[Saved data entries]
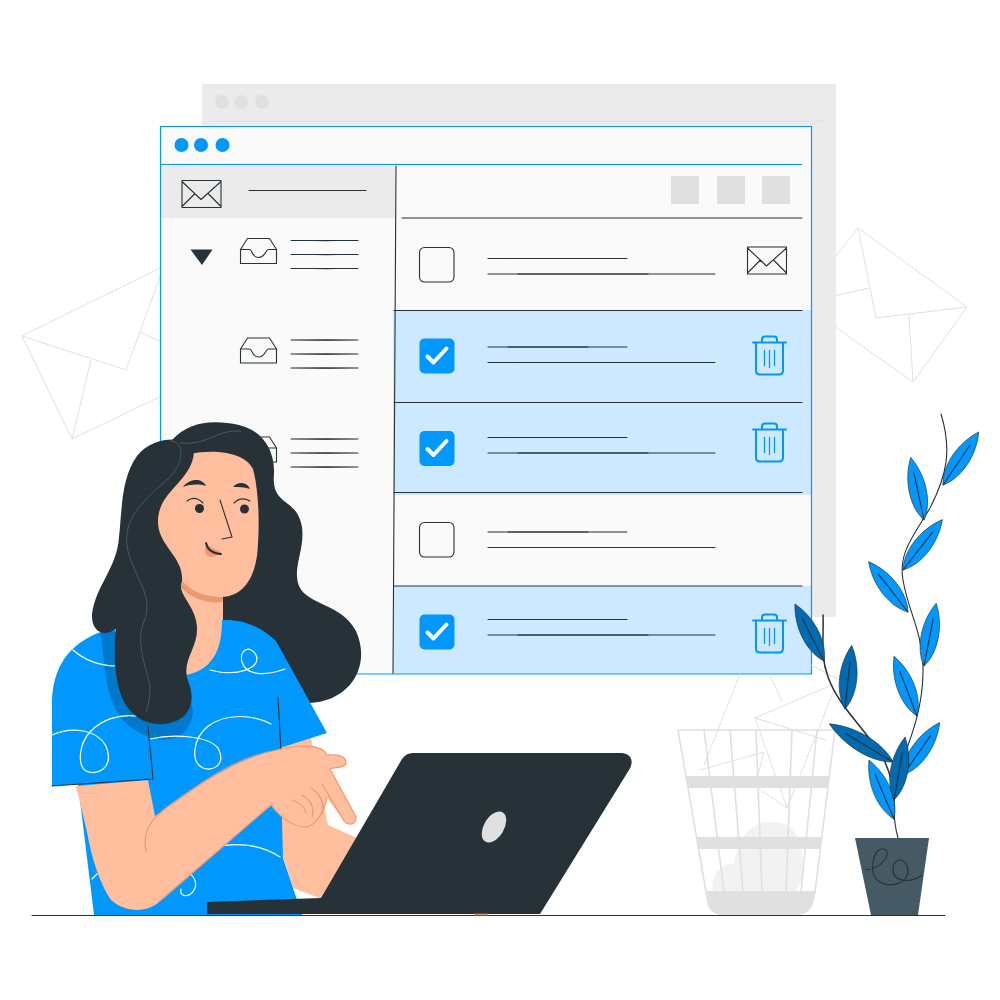
<!DOCTYPE html>
<html lang="en">
<head>
<meta charset="utf-8">
<title>Cleaning up the inbox</title>
<style>
:root{--blue:#0098ff;--sky:#cce9ff;--deep:#0079cc;--leaf-dark:#006bb3;--ink:#263238;--slate:#455a64;--skin:#ffbe9d;--skin-line:#eb996e;--pale:#fafafa;--grey:#ebebeb;--mid:#e0e0e0}
html,body{margin:0;background:#fff;overflow:hidden}
svg{display:block;width:1000px;height:1000px}
.blue{fill:var(--blue)}.sky{fill:var(--sky)}.ink{fill:var(--ink)}.skin{fill:var(--skin)}.pale{fill:var(--pale)}.grey{fill:var(--grey)}.mid{fill:var(--mid)}
.line{fill:none;stroke:var(--ink);stroke-width:1.1;stroke-linecap:round;stroke-linejoin:round}
.ghost{fill:#fff;stroke:var(--mid);stroke-width:1}
.blue-line{fill:none;stroke:var(--blue);stroke-width:1.2}
.white-line{fill:none;stroke:#fff;stroke-width:1.2;stroke-linecap:round}
.skin-line{fill:none;stroke:var(--skin-line);stroke-width:1.2;stroke-linecap:round}
.hair-line{fill:none;stroke:var(--slate);stroke-width:1}
.basket-line{fill:none;stroke:var(--mid);stroke-width:1.6}
</style>
</head>
<body>
<svg viewBox="0 0 1000 1000" role="img" aria-label="A woman at a laptop deletes selected messages in a mail window">
<defs>
  <g id="envelope" class="line">
    <path d="M0 0H39V27H0ZM0 1L19 19L39 1M0 26L13 13M39 26L26 13"/>
  </g>
  <g id="tray" class="line">
    <path d="M0 11L7 0H29L36 11V25H0ZM0 11H9C12 11 11 19 18 19S25 11 28 11H36"/>
  </g>
  <g id="menu-lines">
    <path class="ink" d="M0 0L35-.6L67 0L35 .8ZM0 14L35 13.4L67 14L35 14.8ZM0 28L35 27.4L67 28L35 28.8Z"/>
    <path class="line" stroke-width="1" d="M0 0H67M0 14H67M0 28H67"/>
  </g>
  <g id="message-lines">
    <path class="line" d="M0 0H139M0 15.5H227"/>
    <path class="line" stroke-width="1.5" d="M20 0H100M30 15.5H160"/>
  </g>
  <rect id="box-empty" class="line" width="34.5" height="34.5" rx="5"/>
  <g id="box-checked">
    <rect class="blue" width="35" height="35" rx="5"/>
    <path d="M8 18L14 24L27 10" fill="none" stroke="#fff" stroke-width="4" stroke-linecap="round" stroke-linejoin="round"/>
  </g>
  <g id="trash" fill="none" stroke="#0098ff" stroke-width="2" stroke-linecap="round" stroke-linejoin="round">
    <path d="M0 6H33M3 6V34Q3 38 7 38H26Q30 38 30 34V6M9 6V3Q9 0 12 0H21Q24 0 24 3V6"/>
    <path stroke-width="1.3" d="M11.500 14V29M16.500 14V31M21.500 14V29"/>
  </g>
  <g id="leaf">
    <path d="M0 0C-11-15-12-42 0-64C12-42 11-15 0 0Z" stroke="#263238" stroke-width=".6"/>
    <path class="line" d="M0 0V-48"/>
  </g>
</defs>
<rect width="1000" height="1000" fill="#fff"/>

<g id="floating-envelopes" class="ghost">
  <path d="M170 263L22 336L72 439L172 391ZM22 336L126 370L164 266M91 360L72 439M140 332L172 347"/>
  <path d="M825 270L858 228L967 307L913 382L830 323ZM858 228L876 318L967 307M909 315L913 382M830 297L869 288"/>
</g>

<g id="back-window">
  <rect class="grey" x="202" y="84" width="634" height="533"/>
  <g class="mid"><circle cx="222" cy="102" r="7"/><circle cx="241" cy="102" r="7"/><circle cx="262" cy="102" r="7"/></g>
  <path d="M210 121H826" stroke="#e0e0e0"/>
</g>

<g id="mail-window">
  <rect class="pale" x="160.500" y="126.500" width="651" height="547"/>
  <g class="blue"><circle cx="181.500" cy="145" r="7"/><circle cx="201" cy="145" r="7"/><circle cx="222.500" cy="145" r="7"/></g>
  <rect class="grey" x="161" y="166" width="234" height="52"/>
  <path class="blue-line" d="M160 164.500H802"/>
  <g id="selected-rows" class="sky">
    <rect x="393" y="310" width="419" height="185"/>
    <rect x="393" y="586" width="419" height="88"/>
  </g>
  <path d="M160.500 674V126.500H811.500V674Z" fill="none" stroke="#0098ff" stroke-width="1.200"/>
  <g id="sidebar">
    <use href="#envelope" x="182" y="180.500"/>
    <path class="line" d="M249 190.500H366"/>
    <path class="ink" d="M190.500 249.500H212.500L202 265Z"/>
    <use href="#tray" x="240.500" y="238.500"/><use href="#menu-lines" x="291" y="240.500"/>
    <use href="#tray" x="240.500" y="338"/><use href="#menu-lines" x="291" y="340"/>
    <use href="#tray" x="240.500" y="437"/><use href="#menu-lines" x="291" y="439"/>
    <path class="line" d="M396 166L393 673"/>
  </g>
  <g id="toolbar" class="mid"><rect x="671" y="176" width="28" height="28"/><rect x="717" y="176" width="28" height="28"/><rect x="762" y="176" width="28" height="28"/></g>
  <path class="line" d="M402 218H802M394 310.500H802M394 402.500H802M394 492.500H802M394 586H802"/>
  <g id="messages">
    <use href="#box-empty" x="419.500" y="247.500"/><use href="#message-lines" x="488" y="258.500"/><use href="#envelope" x="747.500" y="247"/>
    <use href="#box-checked" x="419.500" y="338.500"/><use href="#message-lines" x="488" y="347"/><use href="#trash" x="753" y="336.500"/>
    <use href="#box-checked" x="419.500" y="431"/><use href="#message-lines" x="488" y="437.500"/><use href="#trash" x="753" y="423.500"/>
    <use href="#box-empty" x="419.500" y="522.500"/><use href="#message-lines" x="488" y="532"/>
    <use href="#box-checked" x="419.500" y="614.500"/><use href="#message-lines" x="488" y="619.500"/><use href="#trash" x="753" y="614.500"/>
  </g>
</g>

<g id="waste-basket">
  <path class="ghost" fill="none" style="fill:none" d="M740 674L704 765M769 674L782 701M834 684L755 718L787 808L834 690M755 718L826 740M700 770L764 752M764 752L755 786L787 808M811 665L842 681"/>
  <path d="M713 892C710 875 722 864 734 863C738 845 744 825 768 822C790 820 799 834 801 851C808 868 801 885 795 892Z" fill="#f2f2f2"/>
  <path class="basket-line" d="M678 730H835M678 730L706 892M835 730L815 892M704 730L724 892M730 730L743 892M756 730L762 892M792 730L786 892M817 730L801 892"/>
  <path class="mid" d="M686 776H829L828 788H688ZM696 837H822L820 849H698ZM705 891H816L814 900Q811 914 798 915H722Q709 914 707 902Z"/>
</g>

<g id="plant">
  <g class="line">
    <path d="M941 414C952 450 947 475 930 508C914 535 898 553 903 580C908 611 922 630 923 667C924 710 908 745 897 775C892 795 893 820 898 838"/>
    <path stroke-width="1.500" d="M823 615C824 638 820 656 828 677C839 708 868 731 884 760C893 778 895 800 894 818"/>
  </g>
  <g id="bright-leaves" class="blue">
    <use href="#leaf" transform="translate(943 485) rotate(34)"/>
    <use href="#leaf" transform="translate(924 520) rotate(-12)"/>
    <use href="#leaf" transform="translate(903 570) rotate(38)"/>
    <use href="#leaf" transform="translate(908 612) rotate(-38)"/>
    <use href="#leaf" transform="translate(924 666) rotate(11)"/>
    <use href="#leaf" transform="translate(917 716) rotate(-21)"/>
    <use href="#leaf" transform="translate(903 775) rotate(35)"/>
    <use href="#leaf" transform="translate(894 819) rotate(-23)"/>
  </g>
  <g id="dark-leaves" fill="#006bb3">
    <use href="#leaf" transform="translate(824 661) rotate(-27)"/>
    <use href="#leaf" transform="translate(845 709) rotate(6)"/>
    <use href="#leaf" transform="translate(893 762) rotate(-59) scale(1 1.160)"/>
    <use href="#leaf" transform="translate(894 800) rotate(10)"/>
  </g>
  <path d="M855 838H929L918 915H871Z" fill="#455a64"/>
  <path class="line" d="M866 870C884 868 893 851 883 849C873 848 869 871 877 880C886 889 908 885 908 871C908 858 894 856 893 868C892 882 910 884 922 875"/>
</g>

<path id="table-edge" class="line" d="M32 915.500H945"/>

<g id="woman">
  <path id="hair-back" class="ink" d="M172 440C188 422 212 419 239 425C264 431 275 452 274 474C271 507 297 497 302 527C305 550 292 568 299 586C307 605 341 603 356 631C372 667 349 702 309 703L215 690L185 560Z"/>
  <path id="far-arm" class="skin" d="M280 748L311 738L328 825L357 838L322 899L293 888L281 850Z"/>
  <path id="neck" class="skin" d="M178 560L223 590V625C223 652 211 668 188 675L170 650Z"/>
  <path id="shirt" class="blue" d="M112 628C72 640 54 662 52 700L52 786L78 784L94 915H302L283 858L280 748L327 733L276 641C263 628 244 619 222 620C222 653 211 669 187 675Z"/>
  <path class="line" d="M278 697L281 752"/>
  <path id="hair-shadow" d="M100 630C107 675 103 713 140 733C165 746 190 740 193 712L180 640Z" fill="#0079cc"/>
  <g id="shirt-swirls" class="white-line">
    <path d="M73 650Q90 665 115 666M210 670C236 677 262 669 256 655C250 644 239 650 242 662C246 676 265 676 285 669"/>
    <path d="M52 735C70 727 96 728 106 746C115 769 96 776 86 771C77 765 79 744 90 732C102 719 120 714 136 716"/>
    <path d="M150 739C172 734 207 735 218 748C227 765 212 772 203 768C190 762 193 739 207 727C226 712 254 715 271 724"/>
    <path d="M92 879L97 874M181 889C179 898 191 898 195 888C198 879 190 872 184 871M212 848C236 841 262 845 280 857"/>
  </g>
  <path id="neck-shadow" d="M178 584C190 599 207 604 223 602V596C207 596 193 592 181 578Z" fill="#eb996e"/>
  <path id="face" class="skin" d="M190 454C212 449 244 451 253 469C259 491 260 527 257 556C253 582 241 596 222 597C200 597 182 587 176 570L158 540V500Z"/>
  <g id="features">
    <circle class="ink" cx="199.500" cy="508.500" r="4.500"/><circle class="ink" cx="244.500" cy="509" r="4.500"/>
    <path class="line" stroke-width="1.600" d="M187 501Q195 495 203 503M234 503Q241 496 250 501M220 500L232 537L222 539"/>
    <path class="ink" d="M183 487C190 478 202 478 206 486C199 484 191 484 183 487ZM233 487C238 481 247 482 250 489C244 487 239 487 233 487Z"/>
    <path d="M206 544C204 551 205 557 212 557C218 556 219 553 221 552Q212 548 206 544Z" fill="#eb996e"/>
    <path class="line" style="stroke-width:2" d="M206 543Q208 553 221 554"/>
  </g>
  <path id="hair-front" class="ink" d="M194 451C193 481 159 490 158 520C157 546 184 556 182 581C176 594 196 605 197 627C198 648 183 658 187 678C193 692 194 705 185 715C173 727 149 727 136 716C114 700 113 658 116 629C103 638 91 631 92 614C96 585 117 568 119 537C122 511 121 478 137 456C149 441 166 438 182 440Z"/>
  <path class="hair-line" d="M170 441C185 441 185 462 168 479C147 497 120 519 128 551C135 579 153 594 145 619C134 642 147 668 150 687Q150 702 146 712M180 443C208 446 216 429 241 431"/>
  <g id="near-arm">
    <path class="skin" d="M76 786L148 780L155 816C188 794 226 761 277 750C300 744 322 744 327 755C337 754 347 756 346 764C341 769 333 767 330 769L356 817C356 825 348 826 344 821L327 798C324 812 315 827 305 827C291 826 280 817 271 805L160 901C147 914 124 912 111 900C99 883 91 855 87 832Z"/>
    <path class="skin-line" d="M146 851C141 827 157 814 174 802C212 775 239 757 277 750C300 744 322 744 327 755C337 754 347 756 346 764C341 769 333 767 330 769L356 817C356 825 348 826 344 821L322 784M311 788Q326 798 322 814M302 795Q316 803 312 817M292 800Q304 804 306 813M327 798C324 812 315 827 305 827C291 826 280 817 271 805L160 901"/>
  </g>
  <path class="line" d="M148 727L153 779L52 786"/>
</g>

<g id="laptop">
  <path class="ink" d="M207 902L321 898L402 759Q406 753 413 753H622C632 754 634 762 629 770L540 914H207Z"/>
  <path d="M474 914.500H488" stroke="#eb996e" stroke-width="1.500"/>
  <ellipse class="mid" cx="494" cy="827" rx="10" ry="17" transform="rotate(31 494 827)"/>
</g>
</svg>
</body>
</html>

### What is needed:
Reply with the number of lines in the data that include the string "selected" and nothing else.

### The completed task:
2